Recent years have witnessed a widespread increase of interest in the alteration and expansion of consciousness. The discovery of the psychedelic substances such as LSD, psilocybin and mescaline has been a major contributing factor in this development.
Scientists and scholars from diverse areas, as well as many laymen, have recognized the importance of these substances as powerful tools for the exploration of consciousness and the production of visionary experiences. The effects of psychedelic substances pose fascinating problems for medical and psychological research and have far-reaching implications for many issues in the sciences and the humanities.
The Psychedelic Review is designed to serve as a forum for the exchange of information and ideas about these issues. We will publish original research reports; scholarly and historical essays; extending phenomenological accounts of spontaneous or induced transcendent experiences, and reviews of relevant pharmacological, and other, literature.
The journal is published and sponsored by the International Federation for Internal Freedom (IFIF), an organization whose purpose is "to encourage, support and protect research on psychedelic substances." The basic long-range goal of IFIF is to work to increase the individual's control over her own mind, thereby enlarging her internal freedom. The present journal is an attempt to contribute to the realization of this long-term objective.
The views expressed in articles published by The Psychedelic Review are solely the authors' and do not necessarily reflect the opinions of the editors or of IFIF. Conversely, the contributers do not necessarily subscribe to the principles and purposes of IFIF.

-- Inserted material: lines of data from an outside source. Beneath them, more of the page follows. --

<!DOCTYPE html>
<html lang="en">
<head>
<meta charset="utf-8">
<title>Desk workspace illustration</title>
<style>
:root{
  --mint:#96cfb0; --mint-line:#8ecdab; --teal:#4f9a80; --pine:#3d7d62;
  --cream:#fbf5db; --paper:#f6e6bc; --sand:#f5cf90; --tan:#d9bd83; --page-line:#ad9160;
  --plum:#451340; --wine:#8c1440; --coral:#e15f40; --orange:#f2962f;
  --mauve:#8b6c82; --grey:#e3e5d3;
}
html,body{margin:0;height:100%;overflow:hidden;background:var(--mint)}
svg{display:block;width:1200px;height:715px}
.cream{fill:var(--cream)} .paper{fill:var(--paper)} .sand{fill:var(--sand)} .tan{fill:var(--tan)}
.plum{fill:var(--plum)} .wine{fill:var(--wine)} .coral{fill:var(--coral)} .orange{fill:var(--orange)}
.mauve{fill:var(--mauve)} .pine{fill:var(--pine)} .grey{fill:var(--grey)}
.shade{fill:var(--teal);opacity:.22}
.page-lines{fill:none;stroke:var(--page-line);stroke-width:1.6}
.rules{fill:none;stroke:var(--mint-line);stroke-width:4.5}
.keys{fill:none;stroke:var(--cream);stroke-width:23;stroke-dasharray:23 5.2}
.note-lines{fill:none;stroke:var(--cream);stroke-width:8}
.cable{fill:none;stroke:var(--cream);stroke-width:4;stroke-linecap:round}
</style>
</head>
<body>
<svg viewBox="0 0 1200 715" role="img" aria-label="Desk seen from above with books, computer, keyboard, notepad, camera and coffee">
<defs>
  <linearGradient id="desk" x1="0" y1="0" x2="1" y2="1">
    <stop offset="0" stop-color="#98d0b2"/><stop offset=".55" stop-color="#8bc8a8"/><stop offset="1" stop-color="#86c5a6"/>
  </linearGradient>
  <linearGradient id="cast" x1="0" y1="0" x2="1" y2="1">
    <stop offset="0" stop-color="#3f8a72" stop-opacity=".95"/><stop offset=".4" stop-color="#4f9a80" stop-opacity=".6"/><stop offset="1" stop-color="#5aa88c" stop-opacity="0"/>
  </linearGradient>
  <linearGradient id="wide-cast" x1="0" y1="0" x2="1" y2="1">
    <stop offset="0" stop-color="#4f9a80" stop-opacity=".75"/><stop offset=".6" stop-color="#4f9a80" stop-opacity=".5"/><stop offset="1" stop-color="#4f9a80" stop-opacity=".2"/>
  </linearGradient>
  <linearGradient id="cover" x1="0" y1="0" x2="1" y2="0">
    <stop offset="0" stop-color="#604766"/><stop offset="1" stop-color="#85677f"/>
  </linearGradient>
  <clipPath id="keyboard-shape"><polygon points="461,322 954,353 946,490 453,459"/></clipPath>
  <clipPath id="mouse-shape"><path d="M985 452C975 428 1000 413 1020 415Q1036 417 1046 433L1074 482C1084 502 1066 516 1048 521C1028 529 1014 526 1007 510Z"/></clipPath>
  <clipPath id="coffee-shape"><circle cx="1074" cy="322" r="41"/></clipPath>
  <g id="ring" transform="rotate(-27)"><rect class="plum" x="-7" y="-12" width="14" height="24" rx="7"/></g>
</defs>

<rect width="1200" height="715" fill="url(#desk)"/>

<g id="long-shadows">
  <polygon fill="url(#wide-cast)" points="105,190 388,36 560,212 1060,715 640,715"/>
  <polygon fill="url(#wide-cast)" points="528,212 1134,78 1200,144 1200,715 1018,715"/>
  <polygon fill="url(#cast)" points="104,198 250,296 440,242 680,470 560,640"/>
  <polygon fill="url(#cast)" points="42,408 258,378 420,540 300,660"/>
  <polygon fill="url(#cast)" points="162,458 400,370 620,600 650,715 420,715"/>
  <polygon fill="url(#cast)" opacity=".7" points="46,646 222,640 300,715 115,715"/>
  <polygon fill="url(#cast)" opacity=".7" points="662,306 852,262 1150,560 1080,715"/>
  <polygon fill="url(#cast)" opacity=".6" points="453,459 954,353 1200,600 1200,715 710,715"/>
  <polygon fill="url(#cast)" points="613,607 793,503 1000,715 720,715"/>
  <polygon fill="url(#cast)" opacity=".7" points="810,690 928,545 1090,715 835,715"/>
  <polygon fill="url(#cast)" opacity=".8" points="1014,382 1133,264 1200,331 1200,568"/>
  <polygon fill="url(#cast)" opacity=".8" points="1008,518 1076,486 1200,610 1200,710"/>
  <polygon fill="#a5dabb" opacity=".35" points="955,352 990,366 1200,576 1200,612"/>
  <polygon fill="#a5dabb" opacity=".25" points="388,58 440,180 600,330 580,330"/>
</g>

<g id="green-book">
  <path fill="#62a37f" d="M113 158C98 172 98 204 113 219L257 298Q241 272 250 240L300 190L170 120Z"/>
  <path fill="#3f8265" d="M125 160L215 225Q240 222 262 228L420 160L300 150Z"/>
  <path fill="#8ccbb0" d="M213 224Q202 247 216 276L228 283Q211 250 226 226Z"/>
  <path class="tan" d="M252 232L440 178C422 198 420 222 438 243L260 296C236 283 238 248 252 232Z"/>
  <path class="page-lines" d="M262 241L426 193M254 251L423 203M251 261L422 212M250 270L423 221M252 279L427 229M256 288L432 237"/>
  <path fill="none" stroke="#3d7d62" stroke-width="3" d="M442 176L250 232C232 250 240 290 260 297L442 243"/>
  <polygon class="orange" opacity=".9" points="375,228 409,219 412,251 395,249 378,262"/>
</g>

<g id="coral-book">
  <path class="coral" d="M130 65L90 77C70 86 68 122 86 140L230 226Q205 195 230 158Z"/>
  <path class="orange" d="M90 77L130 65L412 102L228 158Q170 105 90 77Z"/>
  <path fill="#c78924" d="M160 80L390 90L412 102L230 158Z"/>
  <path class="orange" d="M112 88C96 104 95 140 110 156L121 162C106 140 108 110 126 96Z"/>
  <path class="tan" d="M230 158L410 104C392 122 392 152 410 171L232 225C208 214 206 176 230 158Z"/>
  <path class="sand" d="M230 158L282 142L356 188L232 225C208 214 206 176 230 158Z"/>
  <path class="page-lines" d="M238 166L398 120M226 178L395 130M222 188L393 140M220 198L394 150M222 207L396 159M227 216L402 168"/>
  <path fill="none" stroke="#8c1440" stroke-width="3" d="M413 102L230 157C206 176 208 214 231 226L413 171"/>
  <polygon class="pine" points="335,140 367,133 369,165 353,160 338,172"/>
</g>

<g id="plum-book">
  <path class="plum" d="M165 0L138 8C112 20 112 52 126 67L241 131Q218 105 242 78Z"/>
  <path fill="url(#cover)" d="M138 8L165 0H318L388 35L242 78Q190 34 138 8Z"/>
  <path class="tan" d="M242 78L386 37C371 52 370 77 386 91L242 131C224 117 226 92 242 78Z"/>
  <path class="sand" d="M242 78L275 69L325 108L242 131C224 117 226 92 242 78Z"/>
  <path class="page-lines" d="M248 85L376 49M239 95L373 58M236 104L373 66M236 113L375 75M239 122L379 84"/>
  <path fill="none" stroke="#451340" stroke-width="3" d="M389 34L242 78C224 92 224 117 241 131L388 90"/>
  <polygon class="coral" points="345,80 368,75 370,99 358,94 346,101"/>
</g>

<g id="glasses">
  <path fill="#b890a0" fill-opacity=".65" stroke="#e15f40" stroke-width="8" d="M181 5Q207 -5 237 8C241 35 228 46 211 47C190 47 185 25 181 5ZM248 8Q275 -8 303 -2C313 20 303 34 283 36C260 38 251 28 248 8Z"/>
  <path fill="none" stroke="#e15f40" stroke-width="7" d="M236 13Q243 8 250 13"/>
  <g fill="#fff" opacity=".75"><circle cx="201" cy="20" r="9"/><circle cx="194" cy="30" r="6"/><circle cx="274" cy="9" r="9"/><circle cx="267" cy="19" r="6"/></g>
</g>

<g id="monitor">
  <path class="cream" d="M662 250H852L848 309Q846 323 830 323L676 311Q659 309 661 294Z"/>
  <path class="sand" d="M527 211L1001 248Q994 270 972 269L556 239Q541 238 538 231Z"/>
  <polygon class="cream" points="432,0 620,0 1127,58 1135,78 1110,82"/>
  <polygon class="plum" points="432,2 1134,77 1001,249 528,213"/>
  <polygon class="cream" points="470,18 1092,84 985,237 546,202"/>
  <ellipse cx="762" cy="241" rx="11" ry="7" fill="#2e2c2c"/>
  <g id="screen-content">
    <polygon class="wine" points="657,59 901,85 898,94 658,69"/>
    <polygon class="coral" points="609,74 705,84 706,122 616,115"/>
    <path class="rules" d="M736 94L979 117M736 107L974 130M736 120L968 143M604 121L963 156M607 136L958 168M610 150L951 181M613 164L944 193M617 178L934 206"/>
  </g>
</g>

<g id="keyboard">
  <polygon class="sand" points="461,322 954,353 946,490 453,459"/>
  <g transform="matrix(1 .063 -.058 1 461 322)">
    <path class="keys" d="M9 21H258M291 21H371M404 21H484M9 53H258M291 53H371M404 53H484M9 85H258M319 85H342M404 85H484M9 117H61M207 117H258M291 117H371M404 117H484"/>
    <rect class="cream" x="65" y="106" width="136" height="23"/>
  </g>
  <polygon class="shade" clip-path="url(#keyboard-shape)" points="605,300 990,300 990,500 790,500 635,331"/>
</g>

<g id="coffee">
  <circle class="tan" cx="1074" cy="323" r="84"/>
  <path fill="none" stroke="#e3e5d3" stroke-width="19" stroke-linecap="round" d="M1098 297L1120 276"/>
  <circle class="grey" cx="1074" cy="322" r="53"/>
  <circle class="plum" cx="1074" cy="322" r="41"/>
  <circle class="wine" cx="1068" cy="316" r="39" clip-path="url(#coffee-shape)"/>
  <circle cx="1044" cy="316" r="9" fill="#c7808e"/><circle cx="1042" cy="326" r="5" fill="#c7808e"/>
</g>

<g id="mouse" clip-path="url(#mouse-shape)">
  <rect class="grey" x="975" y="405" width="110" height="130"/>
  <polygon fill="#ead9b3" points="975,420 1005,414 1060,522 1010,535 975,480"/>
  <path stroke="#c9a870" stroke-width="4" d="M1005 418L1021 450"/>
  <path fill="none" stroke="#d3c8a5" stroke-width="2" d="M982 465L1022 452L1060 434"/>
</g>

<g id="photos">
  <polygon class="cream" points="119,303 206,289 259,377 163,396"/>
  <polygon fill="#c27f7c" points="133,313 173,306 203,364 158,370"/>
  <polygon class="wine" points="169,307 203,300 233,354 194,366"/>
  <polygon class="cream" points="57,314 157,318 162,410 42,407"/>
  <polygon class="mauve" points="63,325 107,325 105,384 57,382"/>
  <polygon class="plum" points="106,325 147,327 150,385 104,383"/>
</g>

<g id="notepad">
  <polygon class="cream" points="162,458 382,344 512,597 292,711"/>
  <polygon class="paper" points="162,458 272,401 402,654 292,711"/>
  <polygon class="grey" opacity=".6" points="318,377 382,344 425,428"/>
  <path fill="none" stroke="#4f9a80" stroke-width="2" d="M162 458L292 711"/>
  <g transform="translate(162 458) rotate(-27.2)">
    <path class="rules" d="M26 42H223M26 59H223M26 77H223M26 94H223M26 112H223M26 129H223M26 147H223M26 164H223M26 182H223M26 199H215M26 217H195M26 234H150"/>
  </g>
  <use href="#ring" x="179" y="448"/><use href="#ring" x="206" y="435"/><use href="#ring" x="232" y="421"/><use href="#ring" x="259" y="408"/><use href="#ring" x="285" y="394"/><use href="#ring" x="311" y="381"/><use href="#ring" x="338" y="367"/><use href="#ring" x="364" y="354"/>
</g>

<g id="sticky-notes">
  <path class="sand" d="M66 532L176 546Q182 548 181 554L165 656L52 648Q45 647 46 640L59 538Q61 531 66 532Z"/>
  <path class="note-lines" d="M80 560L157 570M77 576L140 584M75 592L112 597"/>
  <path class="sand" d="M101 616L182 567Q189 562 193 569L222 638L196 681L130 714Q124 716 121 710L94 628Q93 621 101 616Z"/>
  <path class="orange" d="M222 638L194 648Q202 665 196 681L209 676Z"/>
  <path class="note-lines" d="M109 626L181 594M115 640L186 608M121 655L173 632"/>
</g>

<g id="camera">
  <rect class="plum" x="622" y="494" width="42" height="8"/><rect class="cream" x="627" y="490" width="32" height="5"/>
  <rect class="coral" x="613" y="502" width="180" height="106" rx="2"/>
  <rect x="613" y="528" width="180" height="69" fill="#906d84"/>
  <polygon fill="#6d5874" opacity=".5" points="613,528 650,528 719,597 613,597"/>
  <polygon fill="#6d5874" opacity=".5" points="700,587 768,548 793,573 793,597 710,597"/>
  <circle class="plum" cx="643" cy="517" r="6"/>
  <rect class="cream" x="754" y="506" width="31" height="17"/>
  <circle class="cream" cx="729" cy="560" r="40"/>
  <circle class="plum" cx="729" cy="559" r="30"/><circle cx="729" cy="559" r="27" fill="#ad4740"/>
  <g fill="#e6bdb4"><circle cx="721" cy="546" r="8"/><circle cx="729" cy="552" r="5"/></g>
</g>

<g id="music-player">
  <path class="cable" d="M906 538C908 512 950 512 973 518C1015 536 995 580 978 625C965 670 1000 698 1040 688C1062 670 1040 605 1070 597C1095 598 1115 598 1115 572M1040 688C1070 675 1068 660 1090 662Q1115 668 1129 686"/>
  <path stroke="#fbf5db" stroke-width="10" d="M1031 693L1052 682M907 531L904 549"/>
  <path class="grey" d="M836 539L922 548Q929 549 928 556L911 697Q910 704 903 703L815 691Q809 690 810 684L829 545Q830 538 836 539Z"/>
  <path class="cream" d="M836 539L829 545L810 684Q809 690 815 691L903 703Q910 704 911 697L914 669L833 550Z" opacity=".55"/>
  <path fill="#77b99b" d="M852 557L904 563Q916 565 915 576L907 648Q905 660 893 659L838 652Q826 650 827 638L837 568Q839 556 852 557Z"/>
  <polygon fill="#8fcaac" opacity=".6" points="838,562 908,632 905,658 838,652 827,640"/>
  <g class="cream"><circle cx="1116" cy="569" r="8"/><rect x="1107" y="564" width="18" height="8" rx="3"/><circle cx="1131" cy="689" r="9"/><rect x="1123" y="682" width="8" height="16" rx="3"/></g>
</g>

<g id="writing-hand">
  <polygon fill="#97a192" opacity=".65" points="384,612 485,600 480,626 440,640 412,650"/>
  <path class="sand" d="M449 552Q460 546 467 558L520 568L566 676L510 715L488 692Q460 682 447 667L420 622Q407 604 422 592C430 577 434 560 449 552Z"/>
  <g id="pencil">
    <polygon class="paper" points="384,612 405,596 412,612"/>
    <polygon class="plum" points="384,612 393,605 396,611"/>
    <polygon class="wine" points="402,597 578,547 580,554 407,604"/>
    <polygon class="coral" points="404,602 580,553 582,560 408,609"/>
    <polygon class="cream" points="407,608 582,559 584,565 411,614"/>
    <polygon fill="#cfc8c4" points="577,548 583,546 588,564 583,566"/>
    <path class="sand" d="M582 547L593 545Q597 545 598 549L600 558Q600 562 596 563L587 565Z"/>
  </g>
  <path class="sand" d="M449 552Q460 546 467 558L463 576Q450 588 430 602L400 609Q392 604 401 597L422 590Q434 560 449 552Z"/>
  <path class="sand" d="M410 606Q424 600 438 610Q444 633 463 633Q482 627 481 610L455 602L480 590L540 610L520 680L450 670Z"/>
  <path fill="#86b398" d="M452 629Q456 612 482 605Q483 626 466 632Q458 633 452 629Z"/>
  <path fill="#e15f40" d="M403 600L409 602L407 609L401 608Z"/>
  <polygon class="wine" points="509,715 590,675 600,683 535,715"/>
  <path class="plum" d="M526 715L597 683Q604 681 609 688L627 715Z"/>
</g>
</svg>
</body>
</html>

A word about the title. The substances discussed here have been referred to by many different names, including "psychotomimetic;" "hallucinogenic;" "consciousness-expanding;" and others. The term "psychedelic," first proposed by Humphrey Osmond, is derived from the Greek and means "mind-manifesting." Strict compliance with linguistic protocol would have dictated the usual intervening vowel (o), but the present orthography is gaining wider acceptance.